Twitter Demographics

The data shown below were collected from the profiles of 802 tweeters who shared this research output. Click here to find out more about how the information was compiled.

Mendeley readers

The data shown below were compiled from readership statistics for 863 Mendeley readers of this research output. Click here to see the associated Mendeley record.

Geographical breakdown

Country Count As %
United States 4 <1%
United Kingdom 4 <1%
Germany 2 <1%
Canada 1 <1%
Norway 1 <1%
Taiwan 1 <1%
Japan 1 <1%
Brazil 1 <1%
Unknown 848 98%

Demographic breakdown

Readers by professional status Count As %
Researcher 124 14%
Student > Ph. D. Student 120 14%
Student > Bachelor 115 13%
Student > Master 106 12%
Other 55 6%
Other 212 25%
Unknown 131 15%
Readers by discipline Count As %
Medicine and Dentistry 221 26%
Nursing and Health Professions 57 7%
Social Sciences 55 6%
Agricultural and Biological Sciences 47 5%
Biochemistry, Genetics and Molecular Biology 44 5%
Other 253 29%
Unknown 186 22%

Attention Score in Context

This research output has an Altmetric Attention Score of 2914. This is our high-level measure of the quality and quantity of online attention that it has received. This Attention Score, as well as the ranking and number of research outputs shown below, was calculated when the research output was last mentioned on 16 March 2021.
All research outputs
#1,206
of 18,263,379 outputs
Outputs from The Lancet
#90
of 37,235 outputs
Outputs of similar age
#19
of 269,804 outputs
Outputs of similar age from The Lancet
#3
of 510 outputs
Altmetric has tracked 18,263,379 research outputs across all sources so far. Compared to these this one has done particularly well and is in the 99th percentile: it's in the top 5% of all research outputs ever tracked by Altmetric.
So far Altmetric has tracked 37,235 research outputs from this source.
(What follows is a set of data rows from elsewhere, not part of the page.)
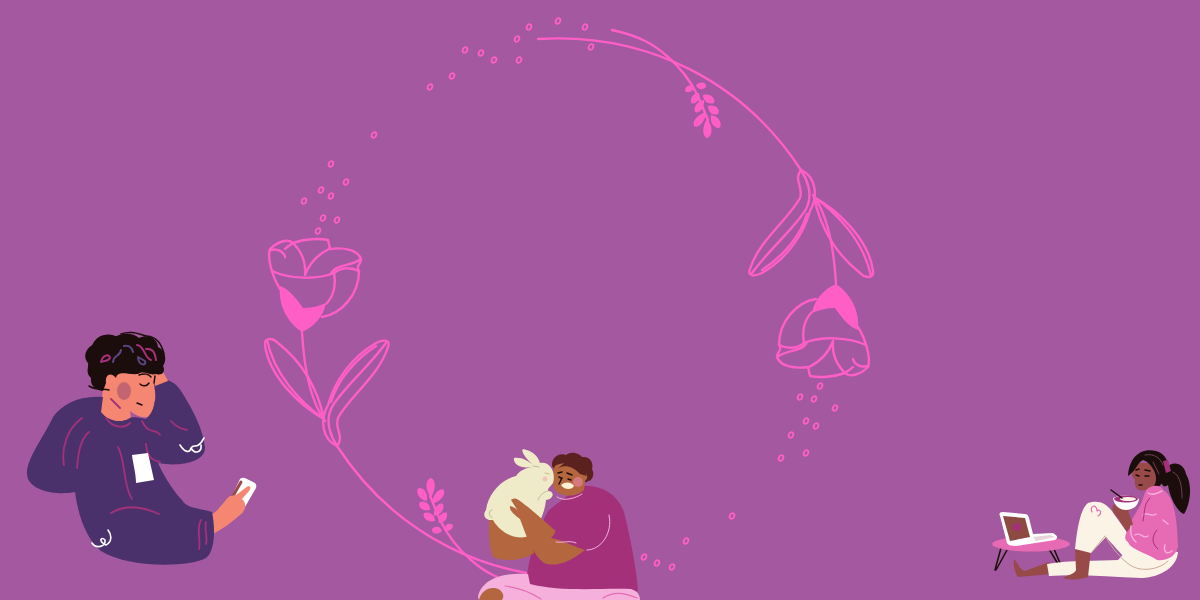
<!DOCTYPE html>
<html lang="en">
<head>
<meta charset="utf-8">
<title>Floral wreath banner</title>
<style>
:root{--plum:#a3589f;--pink:#ff5fc4;--navy:#4a316c;--berry:#a5307a;--coral:#f58672;--ink:#1b0d0c;--white:#fff;--cream:#fbf3e6;--tan:#b4673f;--bunny:#efebc9;--blush:#f6b0dc;--rose:#e66bb4;--brown:#984a48;--maroon:#5b211f}
*{margin:0;padding:0;box-sizing:border-box}
html,body{width:1200px;height:600px;overflow:hidden;background:var(--plum)}
.banner{display:block;width:1200px;height:600px}
.line{fill:none;stroke-linecap:round;stroke-linejoin:round}
.stem{stroke:var(--pink);stroke-width:2.4}
.petal{fill:var(--pink)}
.seeds{fill:none;stroke:var(--pink);stroke-width:1.8}
.navy{fill:var(--navy)}.berry{fill:var(--berry)}.coral{fill:var(--coral)}.ink{fill:var(--ink)}.white{fill:var(--white)}.cream{fill:var(--cream)}.tan{fill:var(--tan)}.bunny{fill:var(--bunny)}.blush{fill:var(--blush)}.rose{fill:var(--rose)}.brown{fill:var(--brown)}.maroon{fill:var(--maroon)}
.fold{stroke:var(--berry);stroke-width:1.8}
.chalk{stroke:var(--white);stroke-width:1.6}
.detail{stroke:var(--ink);stroke-width:1.5}
</style>
</head>
<body>
<svg class="banner" viewBox="0 0 1200 600" role="img" aria-label="Pink floral wreath on purple with three people relaxing">
<defs>
<ellipse id="seed" rx="2.2" ry="2.9" transform="rotate(25)"/>
<g id="spray">
  <g class="line stem">
    <path d="M337 446C393 532 488 584 600 577"/>
    <path d="M526 586C498 580 483 571 470 559C456 547 448 536 440 520L430 496"/>
    <path d="M302 332C304 368 311 402 325 421"/>
    <path d="M324 419C299 405 269 376 265 345C264 338 272 337 278 343C302 362 317 386 324 419M267 340C274 374 300 402 324 419"/>
    <path d="M337 446C323 440 319 421 328 405C335 380 352 357 376 343C384 339 391 340 388 347C379 376 349 397 338 418C334 429 345 436 337 446Z"/>
    <path d="M386 343C366 370 338 393 331 409C325 422 331 437 337 446M331 402C338 379 356 359 376 346"/>
    <path d="M280 289C272 276 267 258 270 249C277 242 288 238 293 243C304 239 319 238 328 240L330 249C344 247 358 250 361 259C361 265 355 266 359 271C359 295 341 314 322 317"/>
    <path d="M270 250C278 248 284 252 285 257M293 243C302 252 306 262 305 274M329 249C317 255 309 264 305 275M285 249C289 245 291 245 293 243M361 259C350 267 335 264 331 274"/>
    <path d="M272 271C289 279 317 280 334 273C336 285 334 296 326 304M334 273C341 267 351 267 359 271"/>
  </g>
  <g class="petal">
    <path d="M302 332C287 322 278 305 280 286C289 289 296 298 303 308C312 308 319 306 326 303C324 316 314 327 302 332Z"/>
    <path d="M431 497C424 489 426 479 431 478C436 480 436 490 431 497Z"/>
    <path d="M427 501C418 500 415 490 419 488C425 488 428 494 427 501Z"/>
    <path d="M432 504C432 495 440 487 444 490C446 496 439 502 432 504Z"/>
    <path d="M430 510C423 512 417 507 420 502C426 500 430 504 430 510Z"/>
    <path d="M434 516C433 508 439 502 443 504C445 510 440 515 434 516Z"/>
    <path d="M435 521C427 523 422 517 424 513C430 511 435 515 435 521Z"/>
    <path d="M439 523C437 516 443 511 447 513C448 519 444 523 439 523Z"/>
    <path d="M442 531C437 536 431 533 432 529C436 525 441 527 442 531Z"/>
    <path d="M444 530C444 525 449 522 453 525C453 530 448 532 444 530Z"/>
  </g>
</g>
</defs>
<rect width="1200" height="600" fill="var(--plum)"/>

<g id="wreath">
  <use href="#spray"/>
  <use href="#spray" transform="rotate(180 569 308)"/>
  <g class="seeds">
    <use href="#seed" x="558" y="21"/><use href="#seed" x="529" y="27"/><use href="#seed" x="585" y="27"/><use href="#seed" x="517" y="39"/><use href="#seed" x="591" y="47"/><use href="#seed" x="465" y="50"/><use href="#seed" x="481" y="53"/><use href="#seed" x="494" y="60"/><use href="#seed" x="519" y="60"/><use href="#seed" x="452" y="76"/><use href="#seed" x="430" y="87"/><use href="#seed" x="374" y="135"/><use href="#seed" x="331" y="164"/><use href="#seed" x="346" y="182"/><use href="#seed" x="321" y="190"/><use href="#seed" x="331" y="196"/><use href="#seed" x="304" y="201"/><use href="#seed" x="323" y="218"/><use href="#seed" x="337" y="220"/><use href="#seed" x="318" y="231"/>
    <use href="#seed" x="820" y="386"/><use href="#seed" x="800" y="397"/><use href="#seed" x="814" y="399"/><use href="#seed" x="835" y="408"/><use href="#seed" x="806" y="421"/><use href="#seed" x="816" y="426"/><use href="#seed" x="791" y="435"/><use href="#seed" x="806" y="453"/><use href="#seed" x="781" y="458"/><use href="#seed" x="732" y="516"/><use href="#seed" x="686" y="541"/><use href="#seed" x="644" y="557"/><use href="#seed" x="657" y="563"/><use href="#seed" x="672" y="567"/>
  </g>
</g>

<g id="man-with-phone">
  <path class="white" d="M240 479Q242 477 245 478L255 483Q257 485 256 488L245 507Q243 509 240 508L231 503Q229 501 231 498Z"/>
  <path class="line" stroke="var(--brown)" stroke-width="3" d="M241 482L233 496"/>
  <path class="coral" d="M211 515C220 510 224 500 230 496L236 495L248 486C251 486 251 489 249 491L242 499C247 503 246 511 240 515C232 522 224 528 213 534Z"/>
  <path class="coral" d="M104 372L101 413C108 421 121 425 131 417L130 411C139 418 149 420 153 413L154 402C158 400 156 392 154 388L167 379L160 367L130 360Z"/>
  <path class="navy" d="M103 397C80 395 62 404 53 417C43 439 22 464 28 479C35 493 60 495 75 492C78 516 87 540 101 551C130 569 190 567 206 558C216 550 215 526 212 512C200 508 187 509 182 500C172 490 162 472 158 463C178 467 206 463 205 447C202 424 188 402 181 391C173 378 158 376 154 384C157 397 155 411 146 419C137 417 132 417 130 418C121 424 108 421 101 412Z"/>
  <path class="coral" d="M154 377C160 373 166 375 168 381L155 386Z"/>
  <path class="ink" d="M103 391C95 390 90 385 91 378C85 373 89 367 88 363C82 356 87 347 93 345C95 336 107 332 115 337C123 332 134 333 139 338C148 333 158 339 158 347C166 350 167 361 163 366C166 372 162 376 156 374C149 376 145 370 138 374C127 375 118 370 116 378C111 372 105 374 106 383Z"/>
  <path class="line detail" d="M90 352C95 335 108 333 116 337M121 334C133 330 140 335 147 336C157 337 162 345 164 354M89 386C97 391 104 388 109 390"/>
  <path class="line" stroke="var(--berry)" stroke-width="2" d="M101 362C103 354 110 354 110 358C108 362 104 360 101 362M137 345C145 346 144 358 151 360M146 349C154 348 155 354 156 360"/>
  <path class="line" stroke="#594582" stroke-width="2" d="M113 362C114 354 120 357 121 350M138 358C139 366 147 366 145 361L138 357M124 346C130 345 132 348 133 352"/>
  <ellipse cx="124" cy="391" rx="7" ry="9" fill="#c26571"/>
  <g class="line detail"><path d="M139 375C144 373 149 374 151 377M140 384C143 387 147 386 149 383M155 376L154 383M137 403L142 405"/></g>
  <path class="line fold" d="M111 399L120 408M106 418C113 429 125 428 130 423M82 418C67 429 61 448 64 465M89 432C79 440 78 458 77 468M118 447C126 462 123 486 132 499M142 421C149 436 157 428 160 435M146 444C147 456 151 460 160 462M111 513C129 502 148 509 159 514M171 421C176 427 181 429 187 430M201 520C196 529 201 540 199 549M206 522C204 530 208 536 206 544"/>
  <path class="white" d="M132 455L148 453C150 462 152 471 154 480L136 483C136 473 133 464 132 455Z"/>
  <path class="line chalk" d="M180 445C185 453 190 453 191 448C195 455 202 452 201 445M191 448C194 443 197 451 204 438M92 543C96 549 106 547 105 540C101 536 98 541 106 545C112 542 112 535 108 530"/>
</g>

<g id="man-with-rabbit">
  <path class="berry" d="M580 486C602 484 617 494 624 512C630 537 636 565 638 591C610 600 550 592 526 584C528 560 536 530 549 510Z"/>
  <path class="blush" d="M478 597C481 580 502 572 528 574L530 584C560 592 600 588 631 589C638 591 640 596 640 600H479Z"/>
  <path class="tan" d="M479 600C481 590 492 585 500 590C504 594 504 597 502 600Z"/>
  <path class="line" stroke="var(--rose)" stroke-width="1.2" d="M505 586C520 588 530 592 541 599M603 598C613 591 624 592 637 598"/>
  <path class="maroon" d="M552 466C551 457 560 452 566 455C572 450 580 454 582 457C590 456 594 463 592 469C596 476 590 482 588 481C584 485 582 479 578 474L568 465L554 469Z"/>
  <path class="tan" d="M555 466C563 461 575 463 580 472C586 469 590 477 585 481L584 490C576 498 561 497 555 490C551 483 552 473 555 466Z"/>
  <path class="maroon" d="M556 470C562 464 572 465 580 474L587 476L584 465L568 460Z"/>
  <circle cx="578" cy="482" r="5" fill="#d7797c"/>
  <path d="M561 485C565 481 572 482 574 486C572 490 564 490 561 485Z" fill="#fff2d4"/>
  <path class="line detail" d="M558 473L562 472M567 473L572 475M559 477L561 478M568 479L571 480M562 478L559 484"/>
  <path class="tan" d="M491 511C487 525 489 548 493 557C503 562 523 561 534 553L528 532L500 526Z"/>
  <path class="bunny" d="M532 467C520 469 513 464 514 458C522 457 528 461 533 465C524 457 521 451 523 449C533 451 538 456 540 463C551 461 556 474 553 483C549 488 548 488 548 491C555 491 554 499 546 500C545 512 539 525 531 535C521 541 502 536 493 520C485 521 482 515 486 510C488 495 500 480 516 476C520 470 526 468 532 467Z"/>
  <path class="line" stroke="#c5bb95" stroke-width="1" d="M533 466L539 467M545 473L549 474M548 491C543 492 540 495 538 500M492 518C488 515 489 510 492 510"/>
  <circle cx="545" cy="479" r="2.5" fill="#efc5bb"/>
  <path class="tan" d="M511 500C516 495 522 503 528 507C540 517 553 529 563 537L586 549C573 560 558 568 544 563C532 554 526 535 520 519C515 515 509 511 510 506C514 507 517 509 518 511Z"/>
  <path class="berry" d="M559 510L579 499C603 502 614 527 606 548L585 550C575 547 563 540 551 538C559 530 557 522 553 518Z"/>
  <path class="line" stroke="var(--blush)" stroke-width="1" d="M587 550C601 550 613 533 609 515M556 542C564 543 570 540 576 543M557 497C564 502 576 498 582 494"/>
</g>

<g id="woman-with-laptop">
  <path class="line detail" d="M1001 548L995 570M1007 550L996 570M1054 549L1063 570M1049 549L1061 569"/>
  <ellipse class="rose" cx="1031" cy="544" rx="39" ry="7.5"/>
  <path class="white" d="M1000 516Q998 512 1003 512L1025 514Q1028 514 1029 518L1033 534L1053 533Q1060 537 1055 540L1016 546Q1008 546 1007 543Z"/>
  <path d="M1003 516L1025 518L1030 537L1010 541Z" fill="#8c4a43"/>
  <circle class="berry" cx="1017" cy="527" r="4"/>
  <path d="M1033 537L1050 535L1055 537L1036 541Z" fill="#e8d3db"/>
  <path class="brown" d="M1049 562L1025 571C1020 570 1018 563 1014 559C1013 566 1015 573 1018 577L1052 574Z"/>
  <path class="cream" d="M1047 564C1070 560 1098 561 1118 560L1132 545L1178 552C1177 567 1161 577 1142 578C1110 577 1080 574 1049 576Z"/>
  <path class="brown" d="M1075 546L1091 549L1088 577C1080 580 1067 580 1063 578C1067 575 1075 574 1076 570Z"/>
  <path class="cream" d="M1075 549C1077 530 1080 509 1088 503C1101 499 1108 505 1114 514L1136 545L1131 565L1106 537L1091 553Z"/>
  <path class="line" stroke="#cda999" stroke-width="1" d="M1106 537C1112 548 1120 558 1130 565C1142 573 1160 569 1168 561M1091 553L1105 536"/>
  <path class="line" stroke="var(--rose)" stroke-width="1.2" d="M1092 512C1089 505 1097 504 1097 511C1101 508 1102 514 1098 516"/>
  <path class="ink" d="M1166 468C1173 460 1184 463 1186 474C1193 486 1190 505 1184 514C1178 512 1170 499 1168 485C1162 490 1158 481 1166 468Z"/>
  <path class="brown" d="M1134 463L1158 463L1160 489L1147 497L1145 490C1137 492 1134 486 1135 480L1132 476Z"/>
  <path class="ink" d="M1128 476C1129 457 1141 447 1156 451C1167 454 1171 466 1166 473C1165 482 1158 490 1154 486C1160 477 1152 463 1143 460C1137 463 1136 471 1128 476Z"/>
  <path class="line" stroke="#704150" stroke-width="1" d="M1145 455C1155 453 1161 459 1163 465M1153 462L1159 474M1173 472C1181 476 1182 488 1182 498"/>
  <path class="berry" d="M1163 461L1168 460L1171 471L1166 473Z"/>
  <path class="line detail" stroke-width="1" d="M1136 470L1139 469M1145 470L1150 471M1136 475L1139 476M1145 476L1149 476M1139 485L1142 485"/>
  <path class="rose" d="M1146 490C1151 485 1161 484 1163 490C1174 496 1177 517 1178 547C1175 558 1165 561 1157 560C1145 552 1131 550 1128 542C1122 539 1127 532 1130 523L1141 504Z"/>
  <path class="brown" d="M1115 504C1110 506 1113 514 1118 518L1127 532L1133 524L1128 511C1134 510 1136 505 1130 503Z"/>
  <path class="white" d="M1113 498C1120 494 1133 495 1139 499C1138 506 1133 510 1126 510C1118 510 1114 504 1113 498Z"/>
  <ellipse class="berry" cx="1126" cy="499" rx="12" ry="3.5"/>
  <ellipse class="cream" cx="1128" cy="499" rx="8" ry="2"/>
  <path class="line detail" stroke-width="2.4" d="M1111 490L1122 498"/>
  <path class="line" stroke="var(--blush)" stroke-width="1.4" d="M1148 493C1153 496 1158 493 1162 491M1143 515C1148 511 1150 518 1156 514M1135 535C1141 531 1143 540 1148 536M1165 545C1163 552 1167 555 1172 551M1163 520L1168 524M1131 526C1130 533 1132 539 1136 542"/>
  <path class="line" stroke="var(--berry)" stroke-width="1" d="M1150 498C1144 504 1145 510 1143 521M1157 530C1151 537 1152 544 1158 549"/>
</g>
</svg>
</body>
</html>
They typically receive a lot more attention than average, with a mean Attention Score of 58.6. This one has done particularly well, scoring higher than 99% of its peers.
Older research outputs will score higher simply because they've had more time to accumulate mentions. To account for age we can compare this Altmetric Attention Score to the 269,804 tracked outputs that were published within six weeks on either side of this one in any source. This one has done particularly well, scoring higher than 99% of its contemporaries.
We're also able to compare this research output to 510 others from the same source and published within six weeks on either side of this one. This one has done particularly well, scoring higher than 99% of its contemporaries.